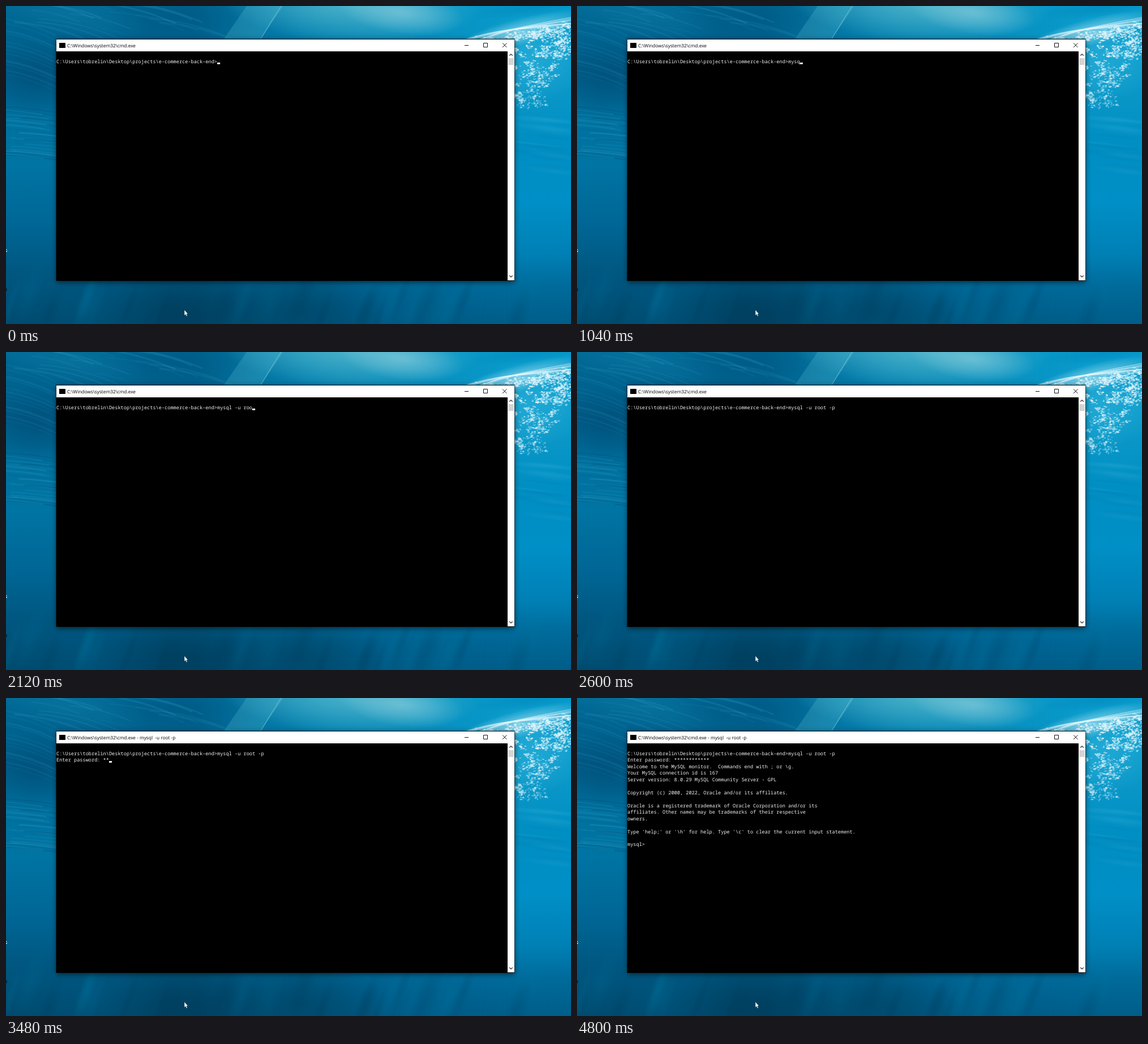
These frames come from a looping animation (998x561 px, 4840 ms). An HTML page with a canvas:

```html
<!DOCTYPE html>
<html lang="en">
<head>
<meta charset="utf-8">
<title>Terminal</title>
<style>
html, body { margin: 0; width: 100%; height: 100%; overflow: hidden; background: #006a9c; }
canvas { display: block; }
</style>
</head>
<body>
<canvas id="stage" width="998" height="561"></canvas>
<script>
const W = 998, H = 561, LOOP = 4840;
const ctx = document.getElementById('stage').getContext('2d');

const CELL = 5.164, ROW = 11.46, LEFT = 89, BASE = 101;
const MONO = '8.6px "Noto Sans Mono", "DejaVu Sans Mono", monospace';
const SANS = '8.3px "Open Sans", "Noto Sans", sans-serif';
const PROMPT = 'C:\\Users\\tobrelin\\Desktop\\projects\\e-commerce-back-end>';
const COMMAND = 'mysql -u root -p';
const TITLE = 'C:\\Windows\\system32\\cmd.exe';
const OUTPUT = [
  'Welcome to the MySQL monitor.  Commands end with ; or \\g.',
  'Your MySQL connection id is 167',
  'Server version: 8.0.29 MySQL Community Server - GPL',
  '',
  'Copyright (c) 2000, 2022, Oracle and/or its affiliates.',
  '',
  'Oracle is a registered trademark of Oracle Corporation and/or its',
  'affiliates. Other names may be trademarks of their respective',
  'owners.',
  '',
  "Type 'help;' or '\\h' for help. Type '\\c' to clear the current input statement.",
  '',
  'mysql>'
];

// Typing progress as [time, characters] pairs
const COMMAND_KEYS = [[560, 0], [1040, 4], [1680, 8], [2480, 16]];
const PASSWORD_KEYS = [[3320, 0], [3480, 2], [4040, 9], [4280, 12]];
const ENTER_COMMAND = 2960, ENTER_PASSWORD = 4560;
const HIDDEN_CARET = [[2560, 2960], [4480, LOOP]];

function randomizer(seed) {
  return () => (seed = (seed * 16807) % 2147483647) / 2147483647;
}

function typed(keys, t) {
  if (t < keys[0][0]) return keys[0][1];
  for (let i = 1; i < keys.length; i++) {
    const [t0, n0] = keys[i - 1], [t1, n1] = keys[i];
    if (t < t1) return Math.floor(n0 + (n1 - n0) * (t - t0) / (t1 - t0));
  }
  return keys[keys.length - 1][1];
}

function makeLayer(draw) {
  const layer = document.createElement('canvas');
  layer.width = W;
  layer.height = H;
  draw(layer.getContext('2d'));
  return layer;
}

function linear(g, x0, y0, x1, y1, stops) {
  const fill = g.createLinearGradient(x0, y0, x1, y1);
  stops.forEach(([at, color]) => fill.addColorStop(at, color));
  return fill;
}

function glow(g, x, y, rx, ry, rgb, alpha, angle = 0) {
  g.save();
  g.translate(x, y);
  g.rotate(angle);
  g.scale(rx, ry);
  const fill = g.createRadialGradient(0, 0, 0, 0, 0, 1);
  fill.addColorStop(0, `rgba(${rgb},${alpha})`);
  fill.addColorStop(0.5, `rgba(${rgb},${alpha * 0.55})`);
  fill.addColorStop(1, `rgba(${rgb},0)`);
  g.fillStyle = fill;
  g.fillRect(-1, -1, 2, 2);
  g.restore();
}

function stroke(g, color, width, path) {
  g.strokeStyle = color;
  g.lineWidth = width;
  g.beginPath();
  path(g);
  g.stroke();
}

function polygon(g, color, points) {
  g.fillStyle = color;
  g.beginPath();
  points.forEach(([x, y]) => g.lineTo(x, y));
  g.closePath();
  g.fill();
}

function drawOcean(g) {
  const rand = randomizer(71);
  const left = linear(g, 0, 0, 0, H, [
    [0, '#006996'], [0.2, '#005c88'], [0.36, '#00719f'], [0.5, '#0074a3'],
    [0.68, '#006796'], [0.85, '#00567f'], [1, '#004e74']
  ]);
  const right = linear(g, 0, 0, 0, H, [
    [0, '#079bcb'], [0.25, '#0b98c8'], [0.42, '#008fc3'], [0.62, '#008fc6'],
    [0.78, '#0080b5'], [0.88, '#006b9b'], [1, '#005d89']
  ]);
  g.fillStyle = left;
  g.fillRect(0, 0, W, H);

  // Blend the sunlit side in from the left
  g.drawImage(makeLayer(lit => {
    lit.fillStyle = right;
    lit.fillRect(0, 0, W, H);
    lit.globalCompositeOperation = 'destination-in';
    lit.fillStyle = linear(lit, 330, 0, 900, 0, [[0, 'rgba(0,0,0,0)'], [0.35, 'rgba(0,0,0,.55)'], [1, '#000']]);
    lit.fillRect(0, 0, W, H);
  }), 0, 0);

  glow(g, 55, 130, 90, 70, '0,66,104', 0.4);
  glow(g, 310, 15, 150, 60, '0,78,118', 0.45);
  glow(g, 110, 15, 150, 40, '20,128,170', 0.35, 0.2);
  glow(g, 320, 545, 150, 85, '0,54,82', 0.65);
  glow(g, 520, 540, 150, 80, '0,60,90', 0.55);
  glow(g, 20, 560, 130, 60, '0,72,106', 0.4);
  polygon(g, 'rgba(90,190,212,.25)', [[425, 0], [490, 0], [450, 58], [385, 58]]);
  glow(g, 610, -5, 230, 70, '100,192,208', 0.75, 0.04);
  glow(g, 700, 12, 110, 38, '160,216,226', 0.5, 0.12);

  // Streaks and light rays under the surface
  for (let i = 0; i < 32; i++) {
    const y = 178 + rand() * 85, x = -30 + rand() * 70;
    const rgb = i % 3 ? '44,156,192' : '0,74,112';
    stroke(g, `rgba(${rgb},${0.1 + rand() * 0.25})`, 0.8 + rand() * 2, p => {
      p.moveTo(x, y);
      p.quadraticCurveTo(x + 35, y + 1, x + 90, y + 9);
    });
  }
  for (let i = 0; i < 16; i++) {
    const x = rand() * 300, y = rand() * 55 - 8, length = 60 + rand() * 90;
    stroke(g, `rgba(50,156,192,${0.08 + rand() * 0.16})`, 1 + rand() * 3, p => {
      p.moveTo(x, y);
      p.quadraticCurveTo(x + length / 2, y + 4, x + length, y + length * 0.25);
    });
  }
  for (let i = 0; i < 12; i++) {
    const y = 20 + i * 9 + rand() * 8;
    stroke(g, `rgba(30,138,178,${0.06 + rand() * 0.2})`, 1 + rand() * 3, p => {
      p.moveTo(0, y);
      p.quadraticCurveTo(45, y + 8, 89, y + 30);
    });
  }
  stroke(g, 'rgba(150,216,228,.5)', 1.2, p => {
    p.moveTo(486, 0);
    p.quadraticCurveTo(468, 28, 450, 58);
  });
  for (let i = 0; i < 30; i++) {
    glow(g, rand() * W, 500 + rand() * 60, 8 + rand() * 14, 60, i % 2 ? '0,50,78' : '0,118,160', 0.18, 0.35);
  }
  for (let i = 0; i < 16; i++) {
    glow(g, 900 + rand() * 98, 200 + rand() * 120, 60, 3 + rand() * 5, i % 2 ? '0,122,176' : '40,170,212', 0.25, 0.12);
  }

  drawSplash(g, rand);
}

function drawSplash(g, rand) {
  glow(g, 925, 90, 125, 80, '40,174,216', 0.75, -0.2);
  glow(g, 900, 48, 125, 24, '175,228,242', 0.65, -0.27);
  glow(g, 925, 3, 110, 16, '0,132,184', 0.5, -0.12);
  for (let i = 0; i < 13; i++) {
    const rise = rand() * 12;
    stroke(g, `rgba(232,250,255,${0.2 + rand() * 0.45})`, 0.6 + rand() * 1.6, p => {
      p.moveTo(790 + rand() * 60, 60 + rand() * 8);
      p.bezierCurveTo(870, 48 - rise, 925, 30 + rise, 998, 14 + rise + rand() * 14);
    });
  }
  // Spray gathers in clumps along the crest and thins out as it falls
  for (let clump = 0; clump < 130; clump++) {
    const crest = clump < 45, fall = Math.pow(rand(), 1.2);
    const cx = crest ? 825 + rand() * 173 : 898 + rand() * (105 - fall * 55);
    const cy = crest ? 62 - (cx - 825) * 0.2 + rand() * 14 : 48 + fall * 132 - (cx - 898) * 0.12;
    const reach = 4 + rand() * 7, bright = crest ? 0.8 : 0.9 - fall * 0.35;
    for (let i = 0; i < 13; i++) {
      const x = cx + (rand() + rand() - 1) * reach * 1.6, y = cy + (rand() + rand() - 1) * reach;
      const size = 0.7 + rand() * 2;
      g.fillStyle = `rgba(228,248,254,${bright * (0.35 + rand() * 0.65)})`;
      g.fillRect(x, y, size * 1.5, size);
    }
  }
}

function drawWindow(g) {
  g.save();
  g.shadowColor = 'rgba(0,0,0,.6)';
  g.shadowBlur = 9;
  g.shadowOffsetY = 2;
  g.fillStyle = '#000';
  g.fillRect(88.5, 58, 810, 427);
  g.restore();

  g.fillStyle = '#fff';
  g.fillRect(89, 59, 809, 21);
  g.fillRect(886, 80, 12, 404);
  g.fillStyle = '#000';
  g.fillRect(89, 80, 797, 404);
  g.fillRect(94, 65, 11, 9);
  g.fillStyle = '#d5d5d5';
  g.fillRect(887, 92, 10, 12);

  stroke(g, '#111', 1, p => {
    p.moveTo(810, 69.5);
    p.lineTo(817, 69.5);
    p.rect(843.5, 65.5, 7, 7);
    p.moveTo(877, 65.5);
    p.lineTo(884.5, 73);
    p.moveTo(884.5, 65.5);
    p.lineTo(877, 73);
  });
  stroke(g, '#333', 1.3, p => {
    for (const [y, dir] of [[86, 1], [477, -1]]) {
      p.moveTo(889.3, y + 1.5 * dir);
      p.lineTo(892, y - 1.2 * dir);
      p.lineTo(894.7, y + 1.5 * dir);
    }
  });
}

function drawPointer(g) {
  const shape = [[315, 536], [315, 546], [317.2, 544], [318.8, 547.4], [320.4, 546.6], [318.9, 543.4], [321.4, 543.2]];
  polygon(g, '#fff', shape);
  stroke(g, '#173a4c', 0.6, p => {
    shape.forEach(([x, y]) => p.lineTo(x, y));
    p.closePath();
  });
}

function drawDesktop(g) {
  drawOcean(g);
  g.fillStyle = '#dfe8ec';
  g.fillRect(0, 429, 1.5, 5);
  g.fillStyle = '#04222f';
  g.fillRect(0, 430, 1, 2);
  g.fillRect(0, 498, 1.5, 5);
  drawWindow(g);
  drawPointer(g);
}

// Console text sits on a fixed character grid
function drawLine(text, row) {
  for (let i = 0; i < text.length; i++) {
    if (text[i] !== ' ') ctx.fillText(text[i], LEFT + i * CELL, BASE + row * ROW);
  }
}

function drawConsole(t) {
  const lines = ['' + PROMPT + COMMAND.slice(0, typed(COMMAND_KEYS, t))];
  if (t >= ENTER_COMMAND) lines.push('Enter password: ' + '*'.repeat(typed(PASSWORD_KEYS, t)));
  if (t >= ENTER_PASSWORD) lines.push(...OUTPUT);

  ctx.font = MONO;
  ctx.fillStyle = '#f2f2f2';
  lines.forEach(drawLine);

  if (!HIDDEN_CARET.some(([from, to]) => t >= from && t < to)) {
    const row = lines.length - 1;
    ctx.fillStyle = '#fff';
    ctx.fillRect(LEFT + lines[row].length * CELL, BASE - 1.2 + row * ROW, CELL, 2.8);
  }
}

const desktop = makeLayer(drawDesktop);
const start = performance.now();

function frame() {
  const t = (performance.now() - start) % LOOP;
  ctx.drawImage(desktop, 0, 0);
  ctx.textRendering = 'geometricPrecision';
  ctx.font = SANS;
  ctx.fillStyle = '#000';
  ctx.fillText(TITLE + (t >= ENTER_COMMAND ? ' - mysql  -u root -p' : ''), 108, 72.7);
  drawConsole(t);
  requestAnimationFrame(frame);
}
frame();
</script>
</body>
</html>
```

+ + + +

— Work required —
What number of lines in the records contain the word "rgba"? Answer with that number alone.

— Answer section —
12